Probiotics and its Impact on Antibiotic-associated Diarrhea (AAD) and Clostridum difficile Infections (CDI) in Adult and Pediatric Patients: A Review

Journal of Pharmacy Practice and Community Medicine,2021,7,3,46-48.
Published:December 2021
Type:Review article
Author(s) affiliations:

Raja Chakraverty1,* and Sudeshna Sasmal2

1ICMR Research Scholar, IPGMER-SSKM Hospital, Kolkata, West Bengal, INDIA.

2NMIMS, Mumbai, Maharashtra, INDIA.

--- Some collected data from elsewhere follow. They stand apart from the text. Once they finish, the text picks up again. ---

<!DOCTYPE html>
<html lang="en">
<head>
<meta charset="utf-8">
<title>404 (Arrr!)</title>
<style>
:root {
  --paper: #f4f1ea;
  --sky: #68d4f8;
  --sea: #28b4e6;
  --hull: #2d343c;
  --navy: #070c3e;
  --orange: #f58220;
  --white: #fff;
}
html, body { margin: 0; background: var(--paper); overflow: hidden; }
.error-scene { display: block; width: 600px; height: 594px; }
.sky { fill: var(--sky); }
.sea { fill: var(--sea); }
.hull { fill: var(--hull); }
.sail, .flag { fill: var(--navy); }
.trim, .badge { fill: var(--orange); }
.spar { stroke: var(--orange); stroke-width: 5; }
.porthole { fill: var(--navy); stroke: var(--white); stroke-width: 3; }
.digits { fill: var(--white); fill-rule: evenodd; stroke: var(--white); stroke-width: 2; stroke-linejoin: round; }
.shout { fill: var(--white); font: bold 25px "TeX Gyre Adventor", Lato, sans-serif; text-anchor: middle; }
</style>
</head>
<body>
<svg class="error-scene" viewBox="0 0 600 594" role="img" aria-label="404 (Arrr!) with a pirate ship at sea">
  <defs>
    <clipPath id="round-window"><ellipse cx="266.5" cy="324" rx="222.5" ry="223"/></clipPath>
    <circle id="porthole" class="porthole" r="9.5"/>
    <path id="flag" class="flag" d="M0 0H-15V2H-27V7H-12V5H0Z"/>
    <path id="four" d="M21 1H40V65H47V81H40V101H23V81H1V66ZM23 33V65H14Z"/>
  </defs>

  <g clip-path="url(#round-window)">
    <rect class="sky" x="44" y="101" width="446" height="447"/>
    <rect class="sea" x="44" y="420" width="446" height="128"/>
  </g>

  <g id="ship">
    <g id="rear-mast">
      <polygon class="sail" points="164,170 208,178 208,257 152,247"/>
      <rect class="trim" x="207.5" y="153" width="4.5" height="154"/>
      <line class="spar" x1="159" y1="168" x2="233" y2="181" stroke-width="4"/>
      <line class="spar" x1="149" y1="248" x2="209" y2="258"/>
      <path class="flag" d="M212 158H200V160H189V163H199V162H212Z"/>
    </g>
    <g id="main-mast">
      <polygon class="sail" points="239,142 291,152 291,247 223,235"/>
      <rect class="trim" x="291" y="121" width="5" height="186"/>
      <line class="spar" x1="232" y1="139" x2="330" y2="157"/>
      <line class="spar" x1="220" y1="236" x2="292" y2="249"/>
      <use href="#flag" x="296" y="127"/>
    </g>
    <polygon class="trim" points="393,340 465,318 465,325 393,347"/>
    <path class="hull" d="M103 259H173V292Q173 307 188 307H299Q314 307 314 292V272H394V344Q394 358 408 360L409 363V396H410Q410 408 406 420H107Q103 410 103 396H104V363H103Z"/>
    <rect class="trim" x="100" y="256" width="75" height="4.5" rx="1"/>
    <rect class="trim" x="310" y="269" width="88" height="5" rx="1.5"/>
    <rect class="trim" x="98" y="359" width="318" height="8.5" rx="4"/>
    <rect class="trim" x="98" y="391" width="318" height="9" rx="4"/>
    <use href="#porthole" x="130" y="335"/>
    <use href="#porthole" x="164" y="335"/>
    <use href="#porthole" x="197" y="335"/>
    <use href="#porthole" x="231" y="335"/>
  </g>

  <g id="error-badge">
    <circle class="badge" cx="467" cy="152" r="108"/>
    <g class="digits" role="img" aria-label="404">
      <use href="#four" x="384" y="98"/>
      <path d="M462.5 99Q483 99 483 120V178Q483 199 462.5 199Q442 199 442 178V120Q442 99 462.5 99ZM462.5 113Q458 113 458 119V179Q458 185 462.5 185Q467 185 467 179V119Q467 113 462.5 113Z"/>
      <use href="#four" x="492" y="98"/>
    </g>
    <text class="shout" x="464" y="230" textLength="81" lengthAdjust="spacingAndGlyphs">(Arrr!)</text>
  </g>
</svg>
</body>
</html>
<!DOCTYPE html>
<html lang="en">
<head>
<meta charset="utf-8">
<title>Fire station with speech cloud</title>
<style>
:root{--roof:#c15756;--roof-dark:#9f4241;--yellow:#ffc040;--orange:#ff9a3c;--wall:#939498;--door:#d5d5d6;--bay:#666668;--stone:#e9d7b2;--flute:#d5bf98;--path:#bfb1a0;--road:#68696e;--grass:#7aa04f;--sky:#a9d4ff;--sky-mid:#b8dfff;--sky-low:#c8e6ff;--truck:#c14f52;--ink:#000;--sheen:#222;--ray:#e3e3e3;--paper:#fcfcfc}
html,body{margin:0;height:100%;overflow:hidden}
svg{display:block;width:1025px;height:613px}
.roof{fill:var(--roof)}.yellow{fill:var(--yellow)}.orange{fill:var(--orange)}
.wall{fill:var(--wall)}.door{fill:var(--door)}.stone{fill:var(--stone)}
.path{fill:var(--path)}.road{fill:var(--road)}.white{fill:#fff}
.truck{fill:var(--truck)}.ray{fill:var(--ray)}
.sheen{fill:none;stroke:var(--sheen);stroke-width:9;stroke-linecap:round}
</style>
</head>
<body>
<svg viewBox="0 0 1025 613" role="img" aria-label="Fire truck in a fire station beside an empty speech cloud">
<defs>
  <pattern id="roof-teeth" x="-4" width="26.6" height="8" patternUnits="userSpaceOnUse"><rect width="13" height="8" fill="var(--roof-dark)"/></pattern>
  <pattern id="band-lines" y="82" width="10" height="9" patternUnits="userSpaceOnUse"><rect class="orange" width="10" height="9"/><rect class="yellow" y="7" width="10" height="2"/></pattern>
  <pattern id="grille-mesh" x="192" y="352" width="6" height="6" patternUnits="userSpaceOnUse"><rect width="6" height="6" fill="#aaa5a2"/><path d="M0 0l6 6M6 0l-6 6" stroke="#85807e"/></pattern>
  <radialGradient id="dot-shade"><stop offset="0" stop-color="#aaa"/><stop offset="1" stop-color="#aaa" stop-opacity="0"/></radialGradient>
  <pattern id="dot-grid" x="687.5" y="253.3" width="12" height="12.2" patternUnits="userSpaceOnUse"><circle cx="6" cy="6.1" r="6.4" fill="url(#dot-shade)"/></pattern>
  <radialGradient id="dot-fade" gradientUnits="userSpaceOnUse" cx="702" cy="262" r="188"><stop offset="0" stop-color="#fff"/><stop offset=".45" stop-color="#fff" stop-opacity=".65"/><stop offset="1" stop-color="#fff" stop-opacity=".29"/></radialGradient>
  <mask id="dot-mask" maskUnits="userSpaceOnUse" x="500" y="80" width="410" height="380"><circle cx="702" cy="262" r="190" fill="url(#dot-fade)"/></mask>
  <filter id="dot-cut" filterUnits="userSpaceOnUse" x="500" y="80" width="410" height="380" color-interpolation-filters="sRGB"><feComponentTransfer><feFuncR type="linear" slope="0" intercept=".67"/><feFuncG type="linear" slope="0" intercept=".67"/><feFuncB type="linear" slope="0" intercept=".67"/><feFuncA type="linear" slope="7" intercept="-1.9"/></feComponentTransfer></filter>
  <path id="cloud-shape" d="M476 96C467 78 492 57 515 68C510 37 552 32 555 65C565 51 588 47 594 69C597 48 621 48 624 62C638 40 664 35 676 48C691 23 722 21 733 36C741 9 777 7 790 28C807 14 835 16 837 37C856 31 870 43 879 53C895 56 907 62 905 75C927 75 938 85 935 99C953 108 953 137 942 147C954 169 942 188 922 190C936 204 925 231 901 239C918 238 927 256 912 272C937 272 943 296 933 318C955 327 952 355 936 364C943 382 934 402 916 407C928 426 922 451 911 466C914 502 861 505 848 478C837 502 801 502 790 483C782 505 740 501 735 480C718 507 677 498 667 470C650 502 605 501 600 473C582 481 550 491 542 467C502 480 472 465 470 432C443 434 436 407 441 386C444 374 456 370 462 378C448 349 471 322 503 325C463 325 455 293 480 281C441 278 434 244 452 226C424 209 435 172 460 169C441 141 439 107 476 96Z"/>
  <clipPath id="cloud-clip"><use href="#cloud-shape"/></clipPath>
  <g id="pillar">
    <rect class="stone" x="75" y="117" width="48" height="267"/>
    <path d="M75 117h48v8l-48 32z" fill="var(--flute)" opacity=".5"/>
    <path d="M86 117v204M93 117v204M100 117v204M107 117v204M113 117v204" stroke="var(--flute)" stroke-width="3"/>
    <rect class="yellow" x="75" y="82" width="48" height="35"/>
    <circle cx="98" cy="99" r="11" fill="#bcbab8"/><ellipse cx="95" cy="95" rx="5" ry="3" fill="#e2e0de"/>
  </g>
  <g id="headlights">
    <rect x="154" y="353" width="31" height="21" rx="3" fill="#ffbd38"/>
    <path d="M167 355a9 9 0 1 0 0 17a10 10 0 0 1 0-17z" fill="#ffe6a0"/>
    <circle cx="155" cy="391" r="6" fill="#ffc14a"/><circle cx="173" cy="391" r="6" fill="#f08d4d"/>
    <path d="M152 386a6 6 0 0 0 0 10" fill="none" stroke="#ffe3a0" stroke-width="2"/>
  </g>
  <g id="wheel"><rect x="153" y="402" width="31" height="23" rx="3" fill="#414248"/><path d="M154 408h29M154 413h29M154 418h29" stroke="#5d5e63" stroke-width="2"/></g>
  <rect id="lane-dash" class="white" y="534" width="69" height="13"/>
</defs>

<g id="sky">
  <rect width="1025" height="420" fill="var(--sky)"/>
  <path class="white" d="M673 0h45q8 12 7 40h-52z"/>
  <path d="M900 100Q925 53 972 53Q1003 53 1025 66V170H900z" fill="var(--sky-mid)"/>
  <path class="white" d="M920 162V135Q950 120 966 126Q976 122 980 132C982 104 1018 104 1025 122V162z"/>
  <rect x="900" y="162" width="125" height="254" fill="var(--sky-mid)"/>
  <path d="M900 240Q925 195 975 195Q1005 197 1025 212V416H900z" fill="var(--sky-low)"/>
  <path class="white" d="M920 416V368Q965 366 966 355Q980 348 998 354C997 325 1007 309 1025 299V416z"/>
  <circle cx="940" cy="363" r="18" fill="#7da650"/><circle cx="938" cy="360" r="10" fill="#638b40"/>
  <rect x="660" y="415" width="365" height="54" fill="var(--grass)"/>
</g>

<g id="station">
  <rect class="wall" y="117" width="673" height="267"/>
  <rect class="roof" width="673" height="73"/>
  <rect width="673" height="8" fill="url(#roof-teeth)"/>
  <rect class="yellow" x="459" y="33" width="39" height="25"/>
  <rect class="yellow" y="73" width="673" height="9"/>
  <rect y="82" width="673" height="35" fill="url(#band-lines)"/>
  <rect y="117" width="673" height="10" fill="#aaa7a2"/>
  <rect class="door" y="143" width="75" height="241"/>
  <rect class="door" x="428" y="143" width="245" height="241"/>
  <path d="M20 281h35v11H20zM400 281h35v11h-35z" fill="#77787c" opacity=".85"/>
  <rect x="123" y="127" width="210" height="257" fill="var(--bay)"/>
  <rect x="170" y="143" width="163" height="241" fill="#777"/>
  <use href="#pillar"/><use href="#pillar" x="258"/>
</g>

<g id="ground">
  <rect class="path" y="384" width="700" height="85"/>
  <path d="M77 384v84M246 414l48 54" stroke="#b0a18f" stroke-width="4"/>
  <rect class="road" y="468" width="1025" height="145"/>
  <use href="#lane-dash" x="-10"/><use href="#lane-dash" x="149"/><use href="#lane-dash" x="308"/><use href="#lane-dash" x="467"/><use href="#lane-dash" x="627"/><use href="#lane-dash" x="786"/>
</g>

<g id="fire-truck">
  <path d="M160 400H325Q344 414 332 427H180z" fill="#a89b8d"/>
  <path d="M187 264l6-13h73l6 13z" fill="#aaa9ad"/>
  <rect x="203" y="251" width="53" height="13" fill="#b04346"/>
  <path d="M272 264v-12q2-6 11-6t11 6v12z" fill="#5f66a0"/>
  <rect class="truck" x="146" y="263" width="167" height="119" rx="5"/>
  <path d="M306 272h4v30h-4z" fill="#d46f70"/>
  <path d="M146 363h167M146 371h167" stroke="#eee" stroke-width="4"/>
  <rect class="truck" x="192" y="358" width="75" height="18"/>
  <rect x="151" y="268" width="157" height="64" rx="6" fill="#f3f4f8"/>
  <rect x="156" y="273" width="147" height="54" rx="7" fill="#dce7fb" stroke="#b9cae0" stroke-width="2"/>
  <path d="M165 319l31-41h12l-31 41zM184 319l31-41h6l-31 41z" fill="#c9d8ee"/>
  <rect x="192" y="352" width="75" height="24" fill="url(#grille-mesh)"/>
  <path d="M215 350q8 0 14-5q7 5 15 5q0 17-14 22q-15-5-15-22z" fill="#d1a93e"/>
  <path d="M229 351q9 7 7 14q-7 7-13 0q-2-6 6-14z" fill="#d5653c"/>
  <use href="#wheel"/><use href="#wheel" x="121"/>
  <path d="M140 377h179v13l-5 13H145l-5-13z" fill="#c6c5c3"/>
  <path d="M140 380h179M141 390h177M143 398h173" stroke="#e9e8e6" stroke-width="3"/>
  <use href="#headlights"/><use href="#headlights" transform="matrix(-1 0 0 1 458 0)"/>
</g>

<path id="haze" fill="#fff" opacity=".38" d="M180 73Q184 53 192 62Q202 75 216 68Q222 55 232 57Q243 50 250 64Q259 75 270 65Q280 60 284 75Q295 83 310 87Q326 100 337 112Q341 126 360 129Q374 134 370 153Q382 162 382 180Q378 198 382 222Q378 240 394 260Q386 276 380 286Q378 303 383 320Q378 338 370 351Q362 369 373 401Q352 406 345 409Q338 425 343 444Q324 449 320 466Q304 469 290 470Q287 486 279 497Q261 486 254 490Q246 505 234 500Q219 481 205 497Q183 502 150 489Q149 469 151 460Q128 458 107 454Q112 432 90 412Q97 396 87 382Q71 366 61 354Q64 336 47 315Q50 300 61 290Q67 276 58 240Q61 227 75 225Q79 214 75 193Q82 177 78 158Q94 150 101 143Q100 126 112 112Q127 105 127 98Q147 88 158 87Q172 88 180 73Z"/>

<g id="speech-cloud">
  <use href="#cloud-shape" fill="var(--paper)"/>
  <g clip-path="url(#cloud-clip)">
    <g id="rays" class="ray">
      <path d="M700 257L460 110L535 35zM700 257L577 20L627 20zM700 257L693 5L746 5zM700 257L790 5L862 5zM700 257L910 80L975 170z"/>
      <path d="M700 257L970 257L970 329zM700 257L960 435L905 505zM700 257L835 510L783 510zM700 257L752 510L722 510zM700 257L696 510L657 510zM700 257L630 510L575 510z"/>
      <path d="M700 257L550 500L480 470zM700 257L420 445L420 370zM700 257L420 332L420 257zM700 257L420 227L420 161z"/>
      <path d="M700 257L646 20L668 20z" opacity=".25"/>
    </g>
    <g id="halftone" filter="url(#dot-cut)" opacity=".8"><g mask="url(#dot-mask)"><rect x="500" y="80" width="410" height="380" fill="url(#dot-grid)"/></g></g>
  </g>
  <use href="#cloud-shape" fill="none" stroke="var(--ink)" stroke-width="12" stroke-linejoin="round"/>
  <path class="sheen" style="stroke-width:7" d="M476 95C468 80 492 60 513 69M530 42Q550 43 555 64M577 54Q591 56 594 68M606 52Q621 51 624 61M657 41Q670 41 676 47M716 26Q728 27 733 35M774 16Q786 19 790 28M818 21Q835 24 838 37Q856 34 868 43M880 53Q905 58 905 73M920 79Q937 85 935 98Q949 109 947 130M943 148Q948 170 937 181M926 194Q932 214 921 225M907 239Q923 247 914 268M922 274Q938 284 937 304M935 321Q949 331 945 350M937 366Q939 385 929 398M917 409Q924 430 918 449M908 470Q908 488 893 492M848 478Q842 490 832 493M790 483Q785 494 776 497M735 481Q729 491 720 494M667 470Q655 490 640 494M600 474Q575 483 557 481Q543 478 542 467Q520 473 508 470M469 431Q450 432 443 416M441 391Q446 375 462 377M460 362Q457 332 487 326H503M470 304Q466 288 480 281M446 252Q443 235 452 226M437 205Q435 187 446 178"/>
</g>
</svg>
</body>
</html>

A common adverse effect of antibiotic use is diarrhea. Probiotics are living micro-organisms, which may prevent antibiotic-associated diarrhea (AAD) by the normalization of an unbalanced gastrointestinal flora. The objective of this review was to assess the benefits and harms of probiotics used for the prevention of AAD in patients based on literature findings. Thus review of the literature using bibliographic databases and abstracting systems such as PubMed (1978- 2020) and Cochrane was conducted to find the effects of probiotics and compare AAD and CDI in both pediatric and adult populations and determine significant differences and similarities that might impact clinical decisions. In general, pediatric AAD and CDI have a more rapid onset of symptoms, a shorter duration of disease and fewer CDI complications (required surgeries and extended hospitalizations) than in adults. Literature studied revealed the finding that suggests that probiotic use in both adult and populations may be beneficial in the prevention of AAD among patients. Furthermore, the use of probiotics appears to be safe. The narrative review adds value to the current knowledge owing to the fact that adult and pediatric differences of AAD and CDi have not been studied in many review focusing on current evidence before ours. The differences in treatment modality across age groups should be taken into account when rating severity of disease and prescribing antibiotics. However, any differences should be taken into account when rating severity of disease and prescribing.